|Oversize Paper Folder OPF-4535/1|
Genealogical materials, including a Tyson-Gilpin family tree, chiefly showing the Tyson side; a remembrance, author unknown, of Lawrence Davis Tyson; short, undated, Gilpin family histories, one printed and one typed, authors unknown; a printed booklet entitled "Some Facts and Figures Regarding the Construction of Scaleby near Boyce, Clarke County, Virginia," undated, author unknown; and a "Short History of a Long Life: Never a Dull Moment; I Really Enjoyed It," a brief, hand-written chronological listing of Isabella Tyson Gilpin's activities. #04535, Series: "4. Other Papers" Folder 66
Notes, undated, chiefly in the hands of Kenneth Newcomer Gilpin and Isabella Tyson Gilpin, mostly relating to household affairs. Included is Isabella's list of "Things I Want" and a notebook called "How To Be Taken to the Cleaners," in which are listed names and addresses of plumbers, roofers, and other repair people. #04535, Series: "4. Other Papers" Folder 68

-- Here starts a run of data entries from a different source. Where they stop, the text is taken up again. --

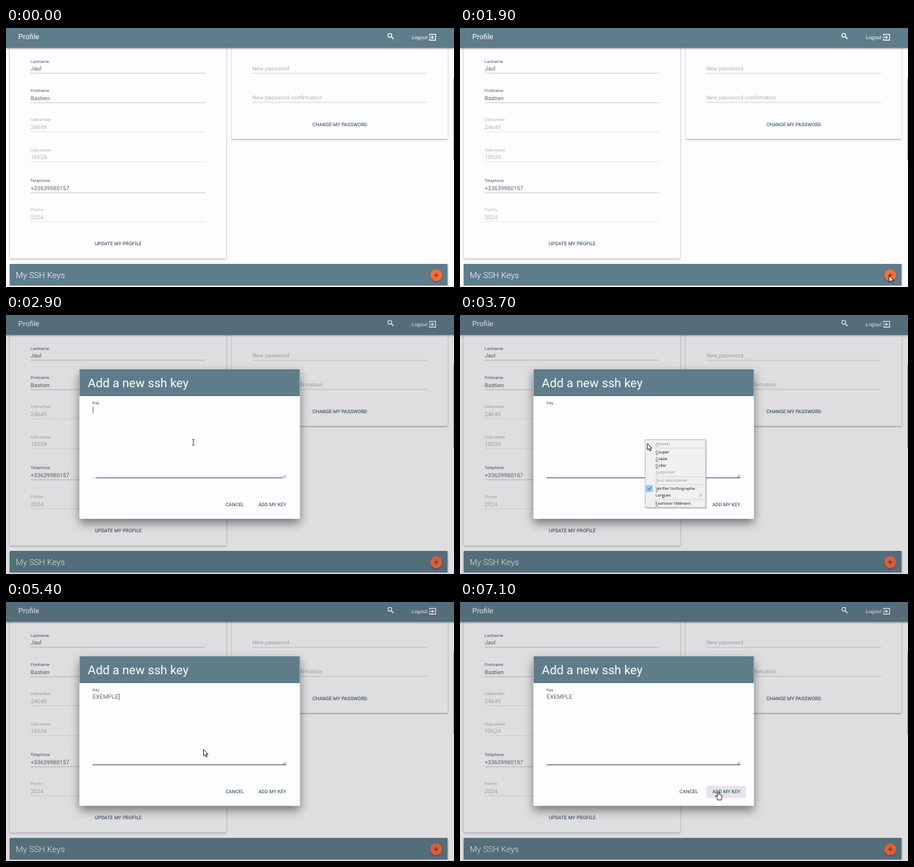
Recreate the animation shown at these times as an HTML page. Size 600x348 px, loop 7200 ms.

```html
<!DOCTYPE html>
<html lang="fr">
<head>
<meta charset="utf-8">
<title>Profile</title>
<style>
html, body { margin: 0; width: 100%; height: 100%; overflow: hidden; background: #fdfcff; }
svg { display: block; width: 600px; height: 348px; }
text { font-family: Roboto, sans-serif; text-rendering: geometricPrecision; white-space: pre; }
.menu text { font-family: "Open Sans", "Noto Sans", sans-serif; }
</style>
</head>
<body>
<svg id="stage" viewBox="0 0 600 348" xmlns="http://www.w3.org/2000/svg">
  <defs>
    <filter id="soft" x="-10%" y="-10%" width="120%" height="130%">
      <feDropShadow dx="0" dy="1" stdDeviation="1.1" flood-color="#000" flood-opacity=".36"/>
    </filter>
    <filter id="deep" x="-20%" y="-20%" width="140%" height="150%">
      <feDropShadow dx="0" dy="6" stdDeviation="6.5" flood-color="#000" flood-opacity=".48"/>
    </filter>
  </defs>
  <rect width="600" height="348" fill="#fdfcff"/>
  <g id="page"></g>
  <rect id="dim" width="600" height="348" fill="#000" opacity=".12"/>
  <g id="dialog"></g>
  <g id="menu" class="menu"></g>
  <g id="cursor">
    <path id="arrow" d="M0 0V8.6L2 6.9L3.4 10L4.9 9.3L3.5 6.3H6Z" fill="#fff" stroke="#111" stroke-width=".85" stroke-linejoin="round"/>
    <path id="beam" d="M-1.6 -3.8H-.5L0 -3.4L.5 -3.8H1.6M0 -3.4V3.4M-1.6 3.8H-.5L0 3.4L.5 3.8H1.6" fill="none" stroke="#222" stroke-width=".8"/>
    <path id="hand" d="M-1 .6Q0 -.6 1 .6V4L4.2 4.7Q5.4 5.1 5.2 6.6L4.3 9.6V11.4H-.8V10L-3.5 6.7Q-3.6 5.4 -2.3 5.7L-1 7Z" fill="#fff" stroke="#111" stroke-width=".85" stroke-linejoin="round"/>
  </g>
</svg>
<script>
const LOOP = 7200, STEP = 100;
const SLATE = '#5f7c8b', INK = '#4b6575', GREY = '#666', PALE = '#b4b3b6', BLUE = '#90c8f6';
const $ = id => document.getElementById(id);

function add(parent, tag, attrs, content) {
  const el = document.createElementNS('http://www.w3.org/2000/svg', tag);
  for (const k in attrs) el.setAttribute(k, attrs[k]);
  if (content) el.textContent = content;
  parent.appendChild(el);
  return el;
}
const rect = (p, x, y, width, height, fill, more) => add(p, 'rect', { x, y, width, height, fill, ...more });
const text = (p, x, y, size, fill, str, more) => add(p, 'text', { x, y, 'font-size': size, fill, ...more }, str);
const line = (p, x1, x2, y, stroke, more) => add(p, 'line', { x1, x2, y1: y, y2: y, stroke, 'stroke-width': .7, ...more });
const action = (p, x, y, str) => text(p, x, y, 6.55, INK, str, { 'font-weight': 500, 'text-anchor': 'middle' });
const show = (el, on) => el.setAttribute('visibility', on ? 'visible' : 'hidden');

function buildPage() {
  const p = $('page');
  rect(p, 5, -10, 290, 319.5, '#fdfcff', { rx: 1, filter: 'url(#soft)' });
  rect(p, 302.5, -10, 289, 159, '#fdfcff', { rx: 1, filter: 'url(#soft)' });

  const fields = [
    ['Lastname', 'Jaul', 46.5, 1], ['Firstname', 'Bastien', 86, 1],
    ['Uidnumber', '24649', 125, 0], ['Gidnumber', '10024', 165.5, 0],
    ['Telephone', '+33639980157', 207, 1], ['Promo', '2024', 246, 0]
  ];
  for (const [label, value, y, live] of fields) {
    text(p, 33, y, 5.6, live ? INK : PALE, label);
    text(p, 33, y + 10.6, 7.65, live ? GREY : PALE, value);
    line(p, 33, 267, y + 14.3, live ? '#b9b8bb' : '#c4c3c6', live ? {} : { 'stroke-dasharray': '.8 .8' });
  }
  action(p, 150.3, 292.3, 'UPDATE MY PROFILE');

  text(p, 330, 57, 7.5, PALE, 'New password');
  text(p, 330, 96.2, 7.5, PALE, 'New password confirmation');
  line(p, 330, 564, 61, '#c4c3c6');
  line(p, 330, 564, 100, '#c4c3c6');
  action(p, 447, 131.8, 'CHANGE MY PASSWORD');

  rect(p, 5, 317, 586.5, 45, '#fdfcff', { filter: 'url(#soft)' });
  rect(p, 5, 317, 586.5, 29.3, SLATE, { rx: 1 });
  text(p, 13, 336, 11.3, '#fff', 'My SSH Keys', { 'font-weight': 300 });
  add(p, 'circle', { cx: 576.2, cy: 332.2, r: 7.9, fill: '#ff6a3c', filter: 'url(#soft)' });
  add(p, 'circle', { id: 'ripple', cx: 576.2, cy: 332.2, r: 7, fill: '#9c3418' });
  add(p, 'path', { d: 'M573 332.2H579.4M576.2 329V335.4', stroke: '#3d4347', 'stroke-width': 1 });

  rect(p, 0, -5, 600, 31.8, SLATE, { filter: 'url(#soft)' });
  text(p, 16.5, 15.3, 9.8, '#fff', 'Profile');
  text(p, 543.3, 14.6, 6.8, '#fff', 'Logout');
  const icon = { fill: 'none', stroke: '#fff', 'stroke-width': 1.1 };
  add(p, 'circle', { cx: 514, cy: 9.8, r: 2.6, ...icon });
  add(p, 'path', { d: 'M516 11.8L519 14.8', ...icon, 'stroke-width': 1.4 });
  add(p, 'path', { d: 'M567.3 10.6V8.5H575.3V16.4H567.3V14.3M566.8 12.45H572M570.2 10.3L572.4 12.45L570.2 14.6', ...icon });
  rect(p, 599, 67, 1, 111, '#b4b3b6');
}

function buildDialog() {
  const p = $('dialog');
  rect(p, 98.5, 73, 295, 200.7, '#fdfcff', { rx: 1, filter: 'url(#deep)' });
  rect(p, 98.5, 73, 295, 36, SLATE);
  text(p, 109.6, 96.6, 16.4, '#fff', 'Add a new ssh key');
  text(p, 116, 130, 7.5, PALE, 'Key', { id: 'label' });
  text(p, 116, 130, 7.9, GREY, 'EXEMPLE', { id: 'value' });
  rect(p, 116, 123, .8, 9, '#666', { id: 'caret' });
  add(p, 'path', { d: 'M374.6 213.4V218H370Z', fill: '#c2c1c4' });
  line(p, 116, 375.5, 219, '#cfced1');
  line(p, 116, 375.5, 218.8, INK, { id: 'focus', 'stroke-width': 1.1 });
  rect(p, 330, 247, 53, 16.3, '#e6e5e8', { id: 'hover', rx: 1 });
  action(p, 306.5, 257.2, 'CANCEL');
  action(p, 356.8, 257.2, 'ADD MY KEY');
}

function buildMenu() {
  const p = $('menu');
  rect(p, 249.5, 169.5, 81, 91, '#000', { opacity: .18 });
  rect(p, 248, 167.7, 81, 91, '#f0eff1', { stroke: '#aaa9ac', 'stroke-width': .7 });
  rect(p, 249, 0, 79, 9.3, BLUE, { id: 'pick' });
  rect(p, 249, 228.7, 9, 9, BLUE);
  add(p, 'path', { d: 'M251.6 233.2L253 234.7L255.6 231.5', fill: 'none', stroke: '#333', 'stroke-width': .8 });
  add(p, 'path', { d: 'M321.6 240.6L323.1 242.2L321.6 243.8', fill: 'none', stroke: '#444', 'stroke-width': .7 });
  for (const y of [179, 217.3, 228, 248.2]) line(p, 260, 327, y, '#cfced1');
  const items = [
    ['Annuler', 175.3, 0, 0], ['Couper', 186.1, 1, 0], ['Copier', 195.2, 1, 0],
    ['Coller', 204.3, 1, 0], ['Supprimer', 213.3, 0, 0], ['Tout sélectionner', 224.4, 0, 0],
    ["Vérifier l'orthographe", 235.2, 1, 0], ['Langues', 244.2, 1, 3], ["Examiner l'élément", 255, 1, 0]
  ];
  for (const [str, y, live, key] of items) {
    const el = text(p, 262, y, 5.3, live ? '#1c1c1c' : '#929194', '');
    add(el, 'tspan', {}, str.slice(0, key));
    add(el, 'tspan', { 'text-decoration': 'underline' }, str[key]);
    add(el, 'tspan', {}, str.slice(key + 1));
  }
}

// Pointer stops: time, x, y
const stops = [
  [400, 582, 352], [1200, 577, 338], [1400, 577, 338], [1800, 574.7, 332.6],
  [2100, 574.7, 332.6], [2700, 251, 171], [3200, 251, 171], [3300, 248.5, 168],
  [3600, 248.5, 168], [4000, 264.6, 198.2], [5500, 264.6, 198.2], [6300, 345.8, 254.6], [7200, 345.8, 254.6]
];
const ramp = (t, a, b) => Math.min(1, Math.max(0, (t - a) / (b - a)));
const ease = u => u * u * (3 - 2 * u);
const within = (t, ...spans) => spans.some(([a, b]) => t >= a && t < b);

function pointer(t) {
  let i = 0;
  while (i < stops.length - 2 && t >= stops[i + 1][0]) i++;
  const [t0, x0, y0] = stops[i], [t1, x1, y1] = stops[i + 1];
  const u = ease(ramp(t, t0, t1));
  return [x0 + (x1 - x0) * u, y0 + (y1 - y0) * u];
}

function draw(t) {
  const [x, y] = pointer(t);
  const open = t >= 2000, menuOpen = within(t, [3300, 4300]);
  show($('dim'), open);
  show($('dialog'), open);
  $('ripple').setAttribute('opacity', within(t, [2000, 2300]) ? .6 * (1 - ramp(t, 2000, 2300)) : 0);

  const up = ramp(t, 2700, 2900), label = $('label');
  label.setAttribute('y', 130 - 9.8 * up);
  label.setAttribute('font-size', 7.5 - 1.9 * up);
  label.setAttribute('fill', up > .4 ? INK : PALE);
  const half = 129.75 * (1 - (1 - ramp(t, 2700, 3000)) ** 3);
  $('focus').setAttribute('x1', 245.75 - half);
  $('focus').setAttribute('x2', 245.75 + half);

  const filled = t >= 4300;
  $('value').setAttribute('opacity', filled ? 1 : 0);
  const blink = within(t, [2800, 3300], [3800, 4900], [5400, 6000], [6500, 7000]);
  $('caret').setAttribute('opacity', blink ? 1 : 0);
  $('caret').setAttribute('x', filled ? 151.2 : 116);

  const onAdd = t > 5500 && x > 330 && y > 247;
  $('hover').setAttribute('opacity', onAdd ? ramp(t, 5900, 6300) : 0);

  show($('menu'), menuOpen);
  const row = Math.floor((y + 1 - 179.3) / 9.1);
  $('pick').setAttribute('y', 179.3 + 9.1 * row);
  $('pick').setAttribute('opacity', row >= 0 ? 1 : 0);

  const inField = open && x > 116 && x < 376 && y > 116 && y < 219;
  const kind = onAdd ? 'hand' : inField && (t < 3300 || t >= 5600) ? 'beam' : 'arrow';
  for (const id of ['arrow', 'beam', 'hand'])
    $(id).setAttribute('opacity', id === kind && t >= 500 ? 1 : 0);
  $('cursor').setAttribute('transform', `translate(${x.toFixed(2)} ${y.toFixed(2)})`);
}

buildPage();
buildDialog();
buildMenu();
const start = performance.now();
function tick() {
  const t = (performance.now() - start) % LOOP;
  draw(Math.floor(t / STEP) * STEP);
  requestAnimationFrame(tick);
}
tick();
</script>
</body>
</html>
```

Miscellaneous items, including McGhee Tyson Gilpin's 1935 report card from St. Paul's School; various calling cards; baseball schedules for the 1916 Blue Ridge League season; 1927 and 1929 Shenandoah Apple Blossom Festival programs; and several pamphlets, including an undated, annotated compilation of verses and sayings called "Words Fitly Spoken." Also included are an undated, typed description of a trip to Mexico, author unknown; several poems, including one, perhaps from the early 19th century, about the joys of drinking alcohol; and a few advertisements for various products. #04535, Series: "4. Other Papers" Folder 69-70
|Museum Item MU-4535/1|
Processed by: Roslyn Holdzkom with assistance from Denis Barrier, January 1992
Encoded by: ByteManagers Inc., 2008
Updated by: Nancy Kaiser, February 2021Back to Top